“…this episode shows the advantages and pitfalls of ‘the data center.’ On the plus side, it lets you run hardware heavily optimized for your application. On the down side, you have to rely on an outside party to build armored cabling that can resist mechanical diggers — or risk going off the air for days at a time.”
No, nobody would say that. The technoscenti would say, quite rightly, that Ebay should have planned for exactly this contingency and had a backup facility somewhere.
The Cloud is no different; reliability requires requires common sense, planning and redundancy just like any other web facility.
So when one cloud is down, why are so many well known sites affected?
First, the mix of very young to more established companies is much different on the Cloud than elsewhere. Younger companies have had less time to develop and implement contingency plans. The lack of continuity planning by newer companies is no different today than it was 10 years ago or shall be in 10 years time.
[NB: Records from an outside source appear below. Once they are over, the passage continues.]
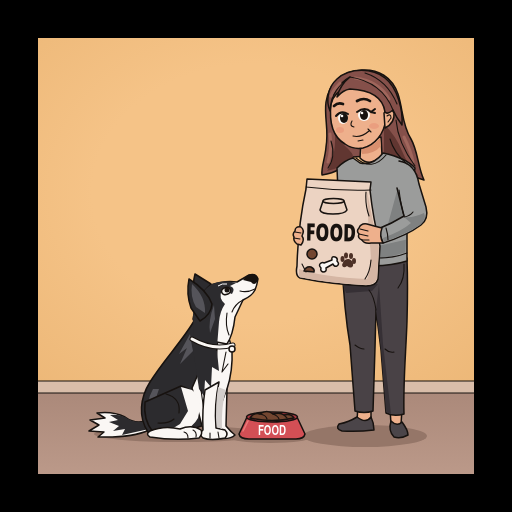
<!DOCTYPE html>
<html lang="en">
<head>
<meta charset="utf-8">
<title>Feeding time</title>
<style>
:root {
  --frame: #000; --ink: #17120f; --wall: #f5c387; --wall-edge: #edb878;
  --board: #d9bda9; --floor: #b39181; --floor-shade: #957668;
  --skin: #eeb08c; --skin-shade: #d98f6e; --hair: #85504a; --hair-dark: #613631; --hair-light: #a0665c;
  --sweater: #9b9c9b; --sweater-shade: #7f8181; --trousers: #494246; --trousers-shade: #363035; --shoe: #4b4549;
  --bag: #ecd3c2; --bag-shade: #d5b6a4; --brown: #734630;
  --fur: #2c2b2e; --fur-light: #55545a; --white: #faf7f4; --white-shade: #d3cecb;
  --bowl: #d34f55; --bowl-dark: #a8353f;
}
html, body { margin: 0; background: var(--frame); overflow: hidden; }
svg { display: block; width: 512px; height: 512px; }
.line { stroke: var(--ink); stroke-width: 1.5; stroke-linejoin: round; stroke-linecap: round; }
.detail { fill: none; stroke: var(--ink); stroke-width: 1.1; stroke-linecap: round; stroke-linejoin: round; }
.bag-label { font: 800 24px "Open Sans", Lato, sans-serif; fill: var(--ink); }
.bowl-label { font: 700 13px "TeX Gyre Heros Cn", "Open Sans", sans-serif; fill: #fff; }
.skin { fill: var(--skin); }
.hair { fill: var(--hair); }
.sweater { fill: var(--sweater); }
.trousers { fill: var(--trousers); }
.shoe { fill: var(--shoe); }
.fur { fill: var(--fur); }
.white { fill: var(--white); }
</style>
</head>
<body>
<svg viewBox="0 0 512 512" role="img" aria-label="A woman holding a bag of food while a dog looks up beside its bowl">
  <defs>
    <radialGradient id="wall-light" cx="50%" cy="45%" r="75%">
      <stop offset="0.5" stop-color="var(--wall)"/>
      <stop offset="1" stop-color="var(--wall-edge)"/>
    </radialGradient>
    <linearGradient id="floor-tone" x1="0" y1="0" x2="0" y2="1">
      <stop offset="0" stop-color="#ab897a"/>
      <stop offset="1" stop-color="#bb9989"/>
    </linearGradient>
    <clipPath id="sweater-clip"><path d="M353 158Q345 160 337 168L341 262Q378 270 405 262L407 215 415 168Q406 158 382 153Q372 165 360 164Z"/></clipPath>
  </defs>

  <g id="room">
    <rect x="38" y="38" width="436" height="344" fill="url(#wall-light)"/>
    <rect x="38" y="393" width="436" height="81" fill="url(#floor-tone)"/>
    <rect x="38" y="381" width="436" height="12" fill="var(--board)"/>
    <path class="detail" d="M38 381H474M38 393H474"/>
  </g>

  <g id="shadows" fill="var(--floor-shade)">
    <ellipse cx="180" cy="434" rx="86" ry="8"/>
    <ellipse cx="270" cy="437" rx="42" ry="6"/>
    <ellipse cx="365" cy="436" rx="62" ry="11"/>
  </g>

  <g id="woman">
    <path class="hair line" d="M362 70C341 71 329 84 326 102C324 117 329 130 326 147C325 159 321 167 322 175C335 173 346 167 353 157L384 155C395 164 408 176 424 180C418 168 418 151 411 139C402 125 403 109 398 94C392 77 378 69 362 70Z"/>
    <path fill="var(--hair-dark)" d="M327 171Q336 158 335 133L344 145Q354 154 353 157Q342 168 327 171ZM384 124Q396 136 402 151 408 166 419 176 399 168 384 155Z"/>

    <g id="legs">
      <path class="skin line" d="M358 405L357 421 371 421 371 405ZM390 408L391 425 401 425 402 408Z"/>
      <path class="trousers line" d="M342 262Q344 310 350 345L355 411Q364 414 373 411L375 348 376 310 381 350 386 413Q394 417 404 414C403 382 406 352 407 321Q408 287 407 258Z"/>
      <path fill="var(--trousers-shade)" d="M376 310L381 350 386 412 391 414 383 344 379 284ZM343 285L378 284 372 291 346 293Z"/>
      <path class="detail" d="M376 310Q374 296 369 290M404 264Q405 279 398 288M355 345Q360 349 364 349M385 349Q389 353 394 352"/>
      <path class="shoe line" d="M357 417Q349 422 339 424 335 429 342 431 358 432 374 430 374 423 371 417 366 424 357 417Z"/>
      <path class="shoe line" d="M391 421Q388 431 394 437 401 439 408 435 408 430 402 422 397 427 391 421Z"/>
    </g>

    <path class="skin line" d="M361 142L360 158Q370 168 382 155L381 137Z"/>
    <path fill="var(--skin-shade)" d="M362 148Q374 146 380 138L381 146Q374 154 362 154Z"/>
    <path class="sweater line" d="M353 158Q345 160 337 168L341 262Q378 270 407 261L407 215 415 168Q406 158 383 153Q373 166 360 163Z"/>
    <g clip-path="url(#sweater-clip)">
      <path fill="var(--sweater-shade)" d="M378 246L409 239 407 252 378 260ZM397 191L406 214 388 224Z"/>
    </g>
    <path class="detail" d="M356 158Q372 172 386 155M379 258Q394 258 407 253"/>
    <path class="sweater line" d="M399 161C412 163 417 172 419 184L426 207Q429 219 421 225C409 234 396 239 383 243L378 229Q391 224 404 216L397 188"/>
    <path fill="var(--sweater-shade)" d="M404 217Q414 218 424 213 427 219 420 225 406 234 384 242L383 238Q402 231 411 223Z"/>
    <path class="detail" d="M399 190Q401 206 404 216M404 217Q410 216 413 212M386 228Q388 234 388 240"/>

    <g id="head">
      <path class="skin line" d="M331 104C329 122 333 137 345 144Q354 150 363 148C375 145 384 134 386 119Q386 100 373 91L347 87Q334 92 331 104Z"/>
      <path class="skin line" d="M384 113Q391 106 394 113 395 123 385 128Z"/>
      <path class="detail" d="M387 116Q391 113 391 118L388 122"/>
      <path class="hair line" d="M350 77C338 84 331 96 330 111C326 102 327 88 337 79C350 67 373 68 385 78C398 88 403 111 402 125Q396 117 393 110Q387 115 385 112C383 98 371 90 350 89Q343 90 337 97Q340 85 350 77Z"/>
      <path fill="none" stroke="var(--hair-light)" stroke-width="3" stroke-linecap="round" d="M355 78Q379 81 389 99M340 83Q333 90 331 96M404 137Q411 151 413 162M330 134Q332 149 328 162"/>
      <path class="detail" stroke="var(--hair-dark)" d="M350 77Q382 82 393 110M365 73Q387 80 397 104M396 120Q398 143 415 166M331 141Q336 157 328 168M390 139Q394 153 407 164"/>
      <path fill="none" stroke="var(--ink)" stroke-width="2.7" stroke-linecap="round" d="M334 106Q338 102 343 104M357 101Q364 97 370 101"/>
      <ellipse class="white" cx="343" cy="118" rx="5" ry="6"/>
      <ellipse class="white" cx="364" cy="115" rx="6" ry="6"/>
      <ellipse fill="var(--ink)" cx="344" cy="118" rx="4" ry="5"/>
      <ellipse fill="var(--ink)" cx="364" cy="115" rx="4" ry="5"/>
      <circle class="white" cx="342" cy="116" r="1.3"/>
      <circle class="white" cx="362" cy="113" r="1.3"/>
      <path fill="none" stroke="var(--ink)" stroke-width="2" stroke-linecap="round" d="M336 116Q341 110 348 114M357 112Q365 106 371 112L375 109M371 112L375 113"/>
      <path class="detail" d="M352 121Q349 126 354 127M353 136Q361 138 369 131M368 129L371 132M358 141L363 140"/>
      <g fill="#e78e73" opacity="0.5"><ellipse cx="340" cy="130" rx="4" ry="3"/><ellipse cx="374" cy="126" rx="5" ry="3"/></g>
    </g>
  </g>

  <g id="food-bag">
    <path fill="var(--bag)" class="line" d="M307 179L371 182 370 190Q373 218 380 246L378 279Q376 286 366 286Q329 284 300 278Q295 276 297 266Q298 226 306 189Z"/>
    <path fill="var(--bag-shade)" d="M367 191Q372 220 379 247L377 279Q374 285 365 285Q374 263 369 240ZM299 269Q322 277 368 279L365 285Q327 283 299 277Z"/>
    <path class="detail" d="M306 187Q338 191 371 190M366 192Q365 205 369 216M302 264L306 272M371 260Q370 272 365 279"/>
    <g id="bag-bowl" class="line" fill="var(--bag)">
      <path d="M323 201L320 210Q321 214 333 214 345 214 347 210L344 201Z"/>
      <ellipse cx="333.5" cy="201" rx="10.5" ry="2.5"/>
    </g>
    <text class="bag-label" x="306" y="241" textLength="50" lengthAdjust="spacingAndGlyphs" transform="rotate(1 331 233)">FOOD</text>
    <g id="bag-icons">
      <circle cx="312" cy="254" r="5" fill="var(--brown)" class="line"/>
      <path fill="var(--brown)" class="line" d="M304 271Q306 266 311 267 315 269 314 272Z"/>
      <path class="white line" d="M324 263L332 260Q331 256 335 257 338 258 337 261 340 264 337 266 334 267 333 264L326 268Q327 272 323 272 320 271 321 268 318 265 321 263 323 262 324 263Z"/>
      <g fill="#4c3026">
        <path d="M342 265Q344 258 349 259 354 261 353 266 351 269 347 266 343 269 342 265Z"/>
        <ellipse cx="342.5" cy="259" rx="2" ry="3"/><ellipse cx="346" cy="255.5" rx="2" ry="3"/>
        <ellipse cx="351" cy="256" rx="2" ry="3"/><ellipse cx="354" cy="261" rx="2" ry="3"/>
      </g>
    </g>
  </g>

  <g id="hands">
    <path class="skin line" d="M301 227Q295 226 295 231 292 234 294 237 293 241 297 244L301 245Q305 240 302 236 305 230 301 227Z"/>
    <path class="detail" d="M295 232L301 233M294 238L300 239"/>
    <path class="skin line" d="M382 228Q374 226 367 224 361 223 359 228 356 231 359 234 357 238 362 240 364 244 371 243L383 243Q379 236 382 228Z"/>
    <path class="detail" d="M360 229L368 231M359 234L368 236M362 240L369 240"/>
  </g>

  <g id="dog">
    <path class="white line" d="M148 420Q136 425 125 417 113 411 97 413L105 418 90 420 99 425 89 431 104 432 98 437Q132 438 149 430Z"/>
    <path class="fur" d="M148 420Q136 425 125 417 118 414 110 415L118 420 109 422 119 426 113 431 125 429 122 435 149 429Z"/>
    <path class="fur line" d="M194 321C183 340 163 361 150 382C140 398 138 417 148 432L179 434 218 420 229 360 222 320Z"/>
    <path fill="var(--fur-light)" d="M190 334L179 354 187 348 180 364 193 351 191 341ZM153 389Q145 403 149 419L153 405 156 414Q154 401 159 389Z"/>
    <path class="white line" d="M219 322Q229 334 232 349Q233 371 227 389L226 426Q231 432 235 435 230 440 218 438L206 434 202 426 192 388 199 372 216 361Z"/>
    <path class="fur" d="M192 342L199 389 204 396 205 380 211 387 212 367 219 371 217 351Z"/>
    <path class="detail" d="M201 390L207 432M215 385Q217 408 214 429M227 389L221 405M226 352L222 372 228 364"/>
    <path class="white line" d="M205 390Q202 410 203 430 198 434 203 438 211 441 225 438 229 434 225 430L216 428Q214 405 219 382Z"/>
    <path fill="var(--white-shade)" d="M218 387Q215 407 217 427L222 429Q221 407 226 390Z"/>
    <path class="fur line" d="M181 386C197 390 202 405 194 417Q190 425 182 429L153 432Q143 420 145 402Z"/>
    <path class="white" d="M181 387L188 411 180 424 170 430 184 430Q193 427 198 418 203 398 192 390Z"/>
    <path class="detail" stroke="var(--fur-light)" d="M166 394Q181 398 179 413M158 423Q168 424 174 419"/>
    <path class="white line" d="M150 431Q164 425 180 429 192 424 201 430 203 434 199 438 175 441 150 437 145 434 150 431Z"/>
    <path class="detail" d="M184 432Q188 433 188 438M193 430Q197 432 196 437M210 433L210 438M218 432L219 438"/>

    <path class="fur line" d="M196 313Q199 295 211 284L195 274Q192 285 195 295Z"/>
    <path class="white line" d="M193 319Q197 295 211 285Q225 280 237 282L249 275Q256 273 258 279 257 285 255 290 252 296 243 300L235 317Q233 335 227 344L201 339Z"/>
    <path class="fur" d="M194 342L193 315Q198 293 212 284 224 279 236 283L230 286Q236 288 232 294L222 290Q218 298 225 304 220 311 219 322L217 347Z"/>
    <path class="fur line" d="M189 279Q186 294 191 308L200 321Q211 315 212 304 207 290 189 279Z"/>
    <path fill="var(--fur-light)" d="M192 284Q190 297 196 307L205 313Q206 297 192 284ZM214 305Q208 321 210 333L215 319Z"/>
    <path fill="var(--ink)" d="M243 280Q247 273 254 274 260 278 257 282 254 286 251 282Z"/>
    <path class="detail" d="M255 289Q247 293 240 291M243 300Q235 304 232 312M227 313Q225 326 229 335"/>
    <ellipse class="white line" cx="226" cy="291" rx="4.5" ry="3.5" transform="rotate(-20 226 291)"/>
    <circle fill="var(--ink)" cx="227" cy="290" r="2.5"/>
    <path fill="none" stroke="#fff" stroke-width="1" d="M218 286Q222 283 227 284"/>
    <g id="collar">
      <path fill="none" stroke="var(--ink)" stroke-width="5" stroke-linecap="round" d="M192 339Q213 351 233 345"/>
      <path fill="none" stroke="var(--white)" stroke-width="3" stroke-linecap="round" d="M192 339Q213 351 233 345"/>
      <circle class="white line" cx="232" cy="349" r="3"/>
    </g>
  </g>

  <g id="bowl">
    <path fill="var(--bowl)" class="line" d="M247 417L239 434Q240 439 249 439H296Q304 439 305 434L297 417Z"/>
    <ellipse fill="var(--bowl-dark)" class="line" cx="272" cy="417" rx="25.5" ry="5"/>
    <path fill="var(--brown)" class="line" d="M250 418Q254 412 260 414 267 409 273 414 280 412 284 415 291 413 294 418 272 423 250 418Z"/>
    <path class="detail" d="M260 414Q266 415 267 419M273 414Q278 416 279 419M284 415L287 418"/>
    <path fill="none" stroke="#eb7a79" stroke-width="1.5" stroke-linecap="round" d="M248 421L243 431"/>
    <text class="bowl-label" x="258" y="435" textLength="28" lengthAdjust="spacingAndGlyphs">FOOD</text>
  </g>
</svg>
</body>
</html>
But mostly it’s because the Cloud has been so darned reliable. It’s way more reliable than 9 out of 10 internal facilities (and I’m probably being charitable there). In some cases it might still be ok to not have a backup even after today’s issues: 4 hours downtime per year is just over 99.95% uptime, which is good enough for many a young startup.
It must be said that as the Cloud actually makes a backup facility much, much cheaper than ever before, today’s downtime was avoidable for most of the affected sites. Deployment technologies such as Puppet, Chef, Capistrano, et al and price effective multi-location database setups (such as nightly backups to a second availability zone or cloud provider) brings a full backup option within the price range of even the most meta of startups.
Reddit demonstrated this rather nicely. By the time we read the Business Week article above the EC2 issues were still on-going yet their site was back up and running albeit with the same issues I experience on Reddit every day.
EDIT: As some commenters have pointed out, you can’t post to Reddit but you can read. Although this sucks it demonstrates you can have a contingency without having your whole infrastructure built out twice.
But I doubt that will stop the same uninformed commentary feeding the usual fear of the unknown that accompanies all new technology. At least everyone agrees the Cloud won’t change that any time soon…
UPDATE (3.31p): Josh Haberman rightly pointed out that even RDS AZ in US East were affected and points us to Amazon encouraging folks to use RDS AZ to avoid just this issue. We’ve updated the article to reflect this. Our point stands, for engineers to consider all likely scenarios when building redundancy and not assume anyone – even Amazon – can provide 100.0% uptime. Thanks Josh.